::: RAW DATA :::
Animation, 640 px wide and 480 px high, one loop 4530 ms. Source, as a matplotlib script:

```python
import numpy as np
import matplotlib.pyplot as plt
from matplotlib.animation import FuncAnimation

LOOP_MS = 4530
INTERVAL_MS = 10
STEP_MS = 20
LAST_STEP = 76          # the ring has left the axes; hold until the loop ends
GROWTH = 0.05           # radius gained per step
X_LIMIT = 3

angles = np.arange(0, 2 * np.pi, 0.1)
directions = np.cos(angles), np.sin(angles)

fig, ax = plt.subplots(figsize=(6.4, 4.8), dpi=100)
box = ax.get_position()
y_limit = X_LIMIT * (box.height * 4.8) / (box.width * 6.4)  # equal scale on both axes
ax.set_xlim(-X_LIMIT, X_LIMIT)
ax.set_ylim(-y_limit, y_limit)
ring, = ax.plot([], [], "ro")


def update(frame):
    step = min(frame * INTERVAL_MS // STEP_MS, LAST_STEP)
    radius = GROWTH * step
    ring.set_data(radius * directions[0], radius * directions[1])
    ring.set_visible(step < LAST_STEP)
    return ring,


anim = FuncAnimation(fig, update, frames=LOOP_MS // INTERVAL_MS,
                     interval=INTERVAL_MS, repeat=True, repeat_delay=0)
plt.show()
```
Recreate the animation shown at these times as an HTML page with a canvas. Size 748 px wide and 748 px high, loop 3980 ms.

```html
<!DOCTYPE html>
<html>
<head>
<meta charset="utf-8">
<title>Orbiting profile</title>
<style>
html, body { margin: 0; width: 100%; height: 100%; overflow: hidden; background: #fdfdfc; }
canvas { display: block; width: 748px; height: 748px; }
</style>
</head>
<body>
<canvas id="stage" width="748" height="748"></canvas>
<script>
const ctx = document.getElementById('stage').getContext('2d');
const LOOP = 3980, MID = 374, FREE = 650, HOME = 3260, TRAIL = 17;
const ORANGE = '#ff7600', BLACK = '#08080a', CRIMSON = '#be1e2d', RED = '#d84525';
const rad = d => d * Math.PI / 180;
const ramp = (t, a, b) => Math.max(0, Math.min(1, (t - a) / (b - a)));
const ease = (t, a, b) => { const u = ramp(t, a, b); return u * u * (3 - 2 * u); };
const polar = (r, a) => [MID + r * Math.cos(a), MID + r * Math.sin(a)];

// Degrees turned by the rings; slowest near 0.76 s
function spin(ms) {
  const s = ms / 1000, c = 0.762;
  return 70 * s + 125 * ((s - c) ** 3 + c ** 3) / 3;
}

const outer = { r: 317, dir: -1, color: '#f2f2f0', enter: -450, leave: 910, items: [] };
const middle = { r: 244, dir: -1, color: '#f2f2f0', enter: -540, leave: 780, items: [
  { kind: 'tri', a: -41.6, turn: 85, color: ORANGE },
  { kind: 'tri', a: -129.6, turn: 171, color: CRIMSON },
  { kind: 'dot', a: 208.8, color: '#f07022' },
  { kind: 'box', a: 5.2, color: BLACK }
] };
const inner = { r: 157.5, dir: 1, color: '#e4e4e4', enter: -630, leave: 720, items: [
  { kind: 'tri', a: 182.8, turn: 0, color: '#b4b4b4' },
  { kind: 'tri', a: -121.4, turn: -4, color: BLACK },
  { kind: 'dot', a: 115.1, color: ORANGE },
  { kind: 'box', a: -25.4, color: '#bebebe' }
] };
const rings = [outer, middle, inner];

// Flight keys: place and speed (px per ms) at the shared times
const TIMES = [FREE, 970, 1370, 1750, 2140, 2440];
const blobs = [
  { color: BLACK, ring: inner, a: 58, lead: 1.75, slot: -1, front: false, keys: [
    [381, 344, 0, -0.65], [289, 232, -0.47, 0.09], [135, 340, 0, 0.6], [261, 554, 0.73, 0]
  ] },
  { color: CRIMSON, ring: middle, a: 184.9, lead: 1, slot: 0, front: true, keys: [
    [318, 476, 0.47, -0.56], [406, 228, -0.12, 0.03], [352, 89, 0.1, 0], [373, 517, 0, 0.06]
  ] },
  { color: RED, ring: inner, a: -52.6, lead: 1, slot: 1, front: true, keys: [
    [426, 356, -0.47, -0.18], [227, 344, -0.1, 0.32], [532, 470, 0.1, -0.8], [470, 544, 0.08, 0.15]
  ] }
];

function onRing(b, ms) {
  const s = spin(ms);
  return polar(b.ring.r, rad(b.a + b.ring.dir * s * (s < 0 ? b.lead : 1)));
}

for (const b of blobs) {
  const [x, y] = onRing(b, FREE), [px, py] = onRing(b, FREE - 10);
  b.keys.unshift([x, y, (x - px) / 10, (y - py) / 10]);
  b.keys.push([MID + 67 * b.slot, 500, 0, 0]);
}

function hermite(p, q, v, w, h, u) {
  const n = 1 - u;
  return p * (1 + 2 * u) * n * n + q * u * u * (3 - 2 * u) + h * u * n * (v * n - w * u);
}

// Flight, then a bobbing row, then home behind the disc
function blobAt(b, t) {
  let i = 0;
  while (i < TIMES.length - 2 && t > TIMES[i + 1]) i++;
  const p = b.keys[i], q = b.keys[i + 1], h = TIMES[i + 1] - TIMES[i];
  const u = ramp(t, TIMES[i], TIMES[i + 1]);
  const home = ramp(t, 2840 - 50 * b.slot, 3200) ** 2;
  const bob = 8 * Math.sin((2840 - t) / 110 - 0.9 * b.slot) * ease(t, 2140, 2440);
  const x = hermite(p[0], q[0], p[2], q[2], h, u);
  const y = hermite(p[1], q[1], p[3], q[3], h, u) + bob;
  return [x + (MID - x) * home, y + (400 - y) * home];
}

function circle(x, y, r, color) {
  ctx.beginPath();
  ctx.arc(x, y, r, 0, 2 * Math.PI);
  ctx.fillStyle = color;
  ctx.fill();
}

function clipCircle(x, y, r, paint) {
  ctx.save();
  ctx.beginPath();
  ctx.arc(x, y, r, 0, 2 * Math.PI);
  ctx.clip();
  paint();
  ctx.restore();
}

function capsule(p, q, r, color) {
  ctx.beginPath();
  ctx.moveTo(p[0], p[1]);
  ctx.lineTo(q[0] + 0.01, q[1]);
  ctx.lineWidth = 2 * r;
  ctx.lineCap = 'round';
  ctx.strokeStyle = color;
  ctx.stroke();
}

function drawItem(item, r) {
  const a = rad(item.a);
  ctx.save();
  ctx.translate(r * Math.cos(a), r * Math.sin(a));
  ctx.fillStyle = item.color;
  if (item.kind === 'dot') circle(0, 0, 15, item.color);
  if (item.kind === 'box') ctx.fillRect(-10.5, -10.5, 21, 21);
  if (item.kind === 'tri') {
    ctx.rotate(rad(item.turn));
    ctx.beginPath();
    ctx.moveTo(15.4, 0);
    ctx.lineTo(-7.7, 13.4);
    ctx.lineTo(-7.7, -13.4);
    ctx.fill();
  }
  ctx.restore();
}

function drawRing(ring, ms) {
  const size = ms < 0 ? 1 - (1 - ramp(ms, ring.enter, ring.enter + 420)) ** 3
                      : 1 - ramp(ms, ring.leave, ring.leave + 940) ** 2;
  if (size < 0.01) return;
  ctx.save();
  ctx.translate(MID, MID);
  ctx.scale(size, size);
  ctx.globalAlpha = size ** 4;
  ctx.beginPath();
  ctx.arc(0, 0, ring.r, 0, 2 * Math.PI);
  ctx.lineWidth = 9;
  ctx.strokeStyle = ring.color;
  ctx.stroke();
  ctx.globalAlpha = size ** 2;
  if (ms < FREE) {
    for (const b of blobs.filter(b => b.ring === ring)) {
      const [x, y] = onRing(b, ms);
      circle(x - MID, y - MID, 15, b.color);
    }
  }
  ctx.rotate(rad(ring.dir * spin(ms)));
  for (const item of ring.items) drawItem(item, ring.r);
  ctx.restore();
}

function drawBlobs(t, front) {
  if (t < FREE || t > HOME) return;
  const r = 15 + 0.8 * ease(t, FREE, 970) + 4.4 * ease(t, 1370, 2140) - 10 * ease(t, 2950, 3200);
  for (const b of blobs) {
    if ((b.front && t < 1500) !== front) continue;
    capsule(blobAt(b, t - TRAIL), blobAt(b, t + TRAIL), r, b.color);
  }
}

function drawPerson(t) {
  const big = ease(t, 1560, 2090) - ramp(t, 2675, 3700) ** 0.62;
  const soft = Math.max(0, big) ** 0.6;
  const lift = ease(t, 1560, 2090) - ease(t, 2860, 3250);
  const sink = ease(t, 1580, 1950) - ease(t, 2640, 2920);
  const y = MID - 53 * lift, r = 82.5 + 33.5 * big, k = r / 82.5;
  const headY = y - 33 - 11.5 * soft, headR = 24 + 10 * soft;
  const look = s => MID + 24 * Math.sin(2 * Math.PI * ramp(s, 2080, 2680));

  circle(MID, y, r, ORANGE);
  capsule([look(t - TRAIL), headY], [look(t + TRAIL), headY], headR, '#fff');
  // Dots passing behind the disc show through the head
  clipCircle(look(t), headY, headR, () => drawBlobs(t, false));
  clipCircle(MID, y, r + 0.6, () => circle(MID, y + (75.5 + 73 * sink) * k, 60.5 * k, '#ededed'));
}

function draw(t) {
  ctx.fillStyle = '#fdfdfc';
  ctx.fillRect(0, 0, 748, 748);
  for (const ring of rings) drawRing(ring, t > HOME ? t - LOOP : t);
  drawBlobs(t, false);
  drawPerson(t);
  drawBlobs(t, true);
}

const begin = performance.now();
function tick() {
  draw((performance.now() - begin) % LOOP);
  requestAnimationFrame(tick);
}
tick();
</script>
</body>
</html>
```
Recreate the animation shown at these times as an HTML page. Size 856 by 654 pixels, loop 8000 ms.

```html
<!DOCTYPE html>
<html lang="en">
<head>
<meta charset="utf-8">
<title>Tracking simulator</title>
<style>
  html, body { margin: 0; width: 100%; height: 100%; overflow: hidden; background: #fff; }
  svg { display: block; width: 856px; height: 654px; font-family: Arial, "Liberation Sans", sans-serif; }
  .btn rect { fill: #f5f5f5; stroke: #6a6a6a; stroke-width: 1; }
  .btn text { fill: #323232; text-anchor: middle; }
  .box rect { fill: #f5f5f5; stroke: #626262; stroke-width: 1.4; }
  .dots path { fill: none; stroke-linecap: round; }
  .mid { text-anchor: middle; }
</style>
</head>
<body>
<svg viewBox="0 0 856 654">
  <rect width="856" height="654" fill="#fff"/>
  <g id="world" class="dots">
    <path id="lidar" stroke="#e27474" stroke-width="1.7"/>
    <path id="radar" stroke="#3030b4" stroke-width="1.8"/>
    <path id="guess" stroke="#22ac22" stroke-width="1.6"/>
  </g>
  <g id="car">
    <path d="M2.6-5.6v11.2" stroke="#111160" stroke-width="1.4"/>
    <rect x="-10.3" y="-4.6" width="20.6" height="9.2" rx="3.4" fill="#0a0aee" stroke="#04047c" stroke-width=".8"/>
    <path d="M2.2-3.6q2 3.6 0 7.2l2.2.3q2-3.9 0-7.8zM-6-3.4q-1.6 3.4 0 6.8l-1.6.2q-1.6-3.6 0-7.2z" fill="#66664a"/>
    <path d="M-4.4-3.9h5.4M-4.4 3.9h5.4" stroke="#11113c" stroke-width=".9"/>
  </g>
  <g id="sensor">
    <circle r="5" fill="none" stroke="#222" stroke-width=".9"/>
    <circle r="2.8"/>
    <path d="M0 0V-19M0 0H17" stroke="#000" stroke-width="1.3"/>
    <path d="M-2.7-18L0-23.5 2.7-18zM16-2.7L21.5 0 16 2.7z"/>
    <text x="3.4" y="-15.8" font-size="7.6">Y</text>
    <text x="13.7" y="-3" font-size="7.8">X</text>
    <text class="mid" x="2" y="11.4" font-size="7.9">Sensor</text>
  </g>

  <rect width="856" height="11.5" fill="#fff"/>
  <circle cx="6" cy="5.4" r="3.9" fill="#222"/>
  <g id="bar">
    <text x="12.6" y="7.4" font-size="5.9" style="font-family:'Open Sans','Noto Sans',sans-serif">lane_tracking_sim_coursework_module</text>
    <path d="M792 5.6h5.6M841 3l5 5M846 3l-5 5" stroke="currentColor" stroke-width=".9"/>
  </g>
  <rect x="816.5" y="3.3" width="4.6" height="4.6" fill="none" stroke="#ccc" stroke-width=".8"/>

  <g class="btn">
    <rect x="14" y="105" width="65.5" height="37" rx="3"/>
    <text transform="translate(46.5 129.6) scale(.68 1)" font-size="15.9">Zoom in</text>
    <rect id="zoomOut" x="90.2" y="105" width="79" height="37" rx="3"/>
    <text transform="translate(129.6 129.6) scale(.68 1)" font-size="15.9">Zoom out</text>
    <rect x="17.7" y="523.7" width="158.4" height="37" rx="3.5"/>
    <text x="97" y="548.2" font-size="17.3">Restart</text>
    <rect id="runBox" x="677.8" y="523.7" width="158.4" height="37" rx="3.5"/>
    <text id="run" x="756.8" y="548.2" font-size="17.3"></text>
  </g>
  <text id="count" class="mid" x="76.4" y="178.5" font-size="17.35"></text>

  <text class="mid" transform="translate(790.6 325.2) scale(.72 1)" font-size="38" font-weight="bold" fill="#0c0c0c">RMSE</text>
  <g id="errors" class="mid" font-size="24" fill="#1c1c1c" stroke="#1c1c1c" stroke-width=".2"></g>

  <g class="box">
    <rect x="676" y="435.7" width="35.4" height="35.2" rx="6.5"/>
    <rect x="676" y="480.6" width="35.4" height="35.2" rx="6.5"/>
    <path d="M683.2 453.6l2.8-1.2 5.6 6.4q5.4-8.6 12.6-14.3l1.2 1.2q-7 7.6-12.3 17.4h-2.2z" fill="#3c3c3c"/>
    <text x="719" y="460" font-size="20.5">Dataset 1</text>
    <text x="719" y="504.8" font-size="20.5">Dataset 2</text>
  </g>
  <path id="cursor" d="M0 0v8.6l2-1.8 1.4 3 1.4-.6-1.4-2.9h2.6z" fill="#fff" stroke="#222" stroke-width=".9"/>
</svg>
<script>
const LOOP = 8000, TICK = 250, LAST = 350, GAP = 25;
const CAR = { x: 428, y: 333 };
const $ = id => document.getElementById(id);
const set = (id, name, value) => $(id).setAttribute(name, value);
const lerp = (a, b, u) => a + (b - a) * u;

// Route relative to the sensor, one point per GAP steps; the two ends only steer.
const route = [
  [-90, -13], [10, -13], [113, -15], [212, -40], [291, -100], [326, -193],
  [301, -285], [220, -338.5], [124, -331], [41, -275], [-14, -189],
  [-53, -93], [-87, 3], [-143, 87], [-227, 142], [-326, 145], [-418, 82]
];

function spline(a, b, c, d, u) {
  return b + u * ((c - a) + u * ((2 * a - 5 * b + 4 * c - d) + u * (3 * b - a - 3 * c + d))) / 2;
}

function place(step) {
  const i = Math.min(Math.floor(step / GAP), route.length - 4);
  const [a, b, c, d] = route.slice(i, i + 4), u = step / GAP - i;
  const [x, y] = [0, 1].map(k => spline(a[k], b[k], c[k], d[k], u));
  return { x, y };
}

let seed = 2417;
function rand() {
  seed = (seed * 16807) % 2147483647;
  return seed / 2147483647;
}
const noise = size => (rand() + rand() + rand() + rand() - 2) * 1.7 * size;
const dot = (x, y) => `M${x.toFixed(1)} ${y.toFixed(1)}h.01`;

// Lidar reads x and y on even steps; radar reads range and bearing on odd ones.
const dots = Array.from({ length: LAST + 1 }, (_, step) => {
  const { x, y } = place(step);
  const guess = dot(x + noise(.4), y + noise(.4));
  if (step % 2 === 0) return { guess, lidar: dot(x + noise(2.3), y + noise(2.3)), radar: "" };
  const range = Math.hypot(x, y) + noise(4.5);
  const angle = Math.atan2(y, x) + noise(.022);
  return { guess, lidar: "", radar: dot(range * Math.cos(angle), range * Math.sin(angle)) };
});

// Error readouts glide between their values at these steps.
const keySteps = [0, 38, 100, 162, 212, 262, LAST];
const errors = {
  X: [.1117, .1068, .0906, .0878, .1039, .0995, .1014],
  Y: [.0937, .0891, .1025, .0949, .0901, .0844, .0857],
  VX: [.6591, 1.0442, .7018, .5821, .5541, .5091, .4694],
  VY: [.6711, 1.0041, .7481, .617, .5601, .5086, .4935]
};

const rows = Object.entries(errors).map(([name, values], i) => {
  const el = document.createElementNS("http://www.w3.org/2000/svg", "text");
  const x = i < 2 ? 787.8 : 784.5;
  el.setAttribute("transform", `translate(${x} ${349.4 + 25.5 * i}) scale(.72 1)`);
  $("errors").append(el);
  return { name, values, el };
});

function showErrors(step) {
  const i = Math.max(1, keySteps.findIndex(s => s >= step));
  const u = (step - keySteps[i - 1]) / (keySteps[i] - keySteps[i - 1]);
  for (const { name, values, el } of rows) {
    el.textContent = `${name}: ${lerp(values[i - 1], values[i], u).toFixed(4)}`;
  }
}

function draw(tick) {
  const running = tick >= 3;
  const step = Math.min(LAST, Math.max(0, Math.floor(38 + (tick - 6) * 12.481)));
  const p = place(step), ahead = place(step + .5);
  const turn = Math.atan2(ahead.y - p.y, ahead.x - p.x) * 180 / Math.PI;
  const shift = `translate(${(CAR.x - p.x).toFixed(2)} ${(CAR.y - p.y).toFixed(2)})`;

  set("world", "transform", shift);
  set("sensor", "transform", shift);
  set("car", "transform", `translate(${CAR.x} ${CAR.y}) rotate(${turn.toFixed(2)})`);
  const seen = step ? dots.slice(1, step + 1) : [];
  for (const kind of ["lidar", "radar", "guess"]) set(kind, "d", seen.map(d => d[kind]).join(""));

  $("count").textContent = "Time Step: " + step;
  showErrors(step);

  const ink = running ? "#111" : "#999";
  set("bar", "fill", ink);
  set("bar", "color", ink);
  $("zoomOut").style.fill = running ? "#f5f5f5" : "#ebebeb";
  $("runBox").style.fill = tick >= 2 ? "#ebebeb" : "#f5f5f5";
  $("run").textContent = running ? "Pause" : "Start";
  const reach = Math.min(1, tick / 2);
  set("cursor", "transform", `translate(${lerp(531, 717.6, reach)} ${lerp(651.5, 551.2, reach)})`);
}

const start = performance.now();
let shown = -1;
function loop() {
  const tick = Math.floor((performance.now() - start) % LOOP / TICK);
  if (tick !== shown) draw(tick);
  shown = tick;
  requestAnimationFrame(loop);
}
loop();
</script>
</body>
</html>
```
:::
## ASSIGNMENT
How many lines in the records hold the string "ease"? The number alone is the answer.

## RESPONSE BOX
6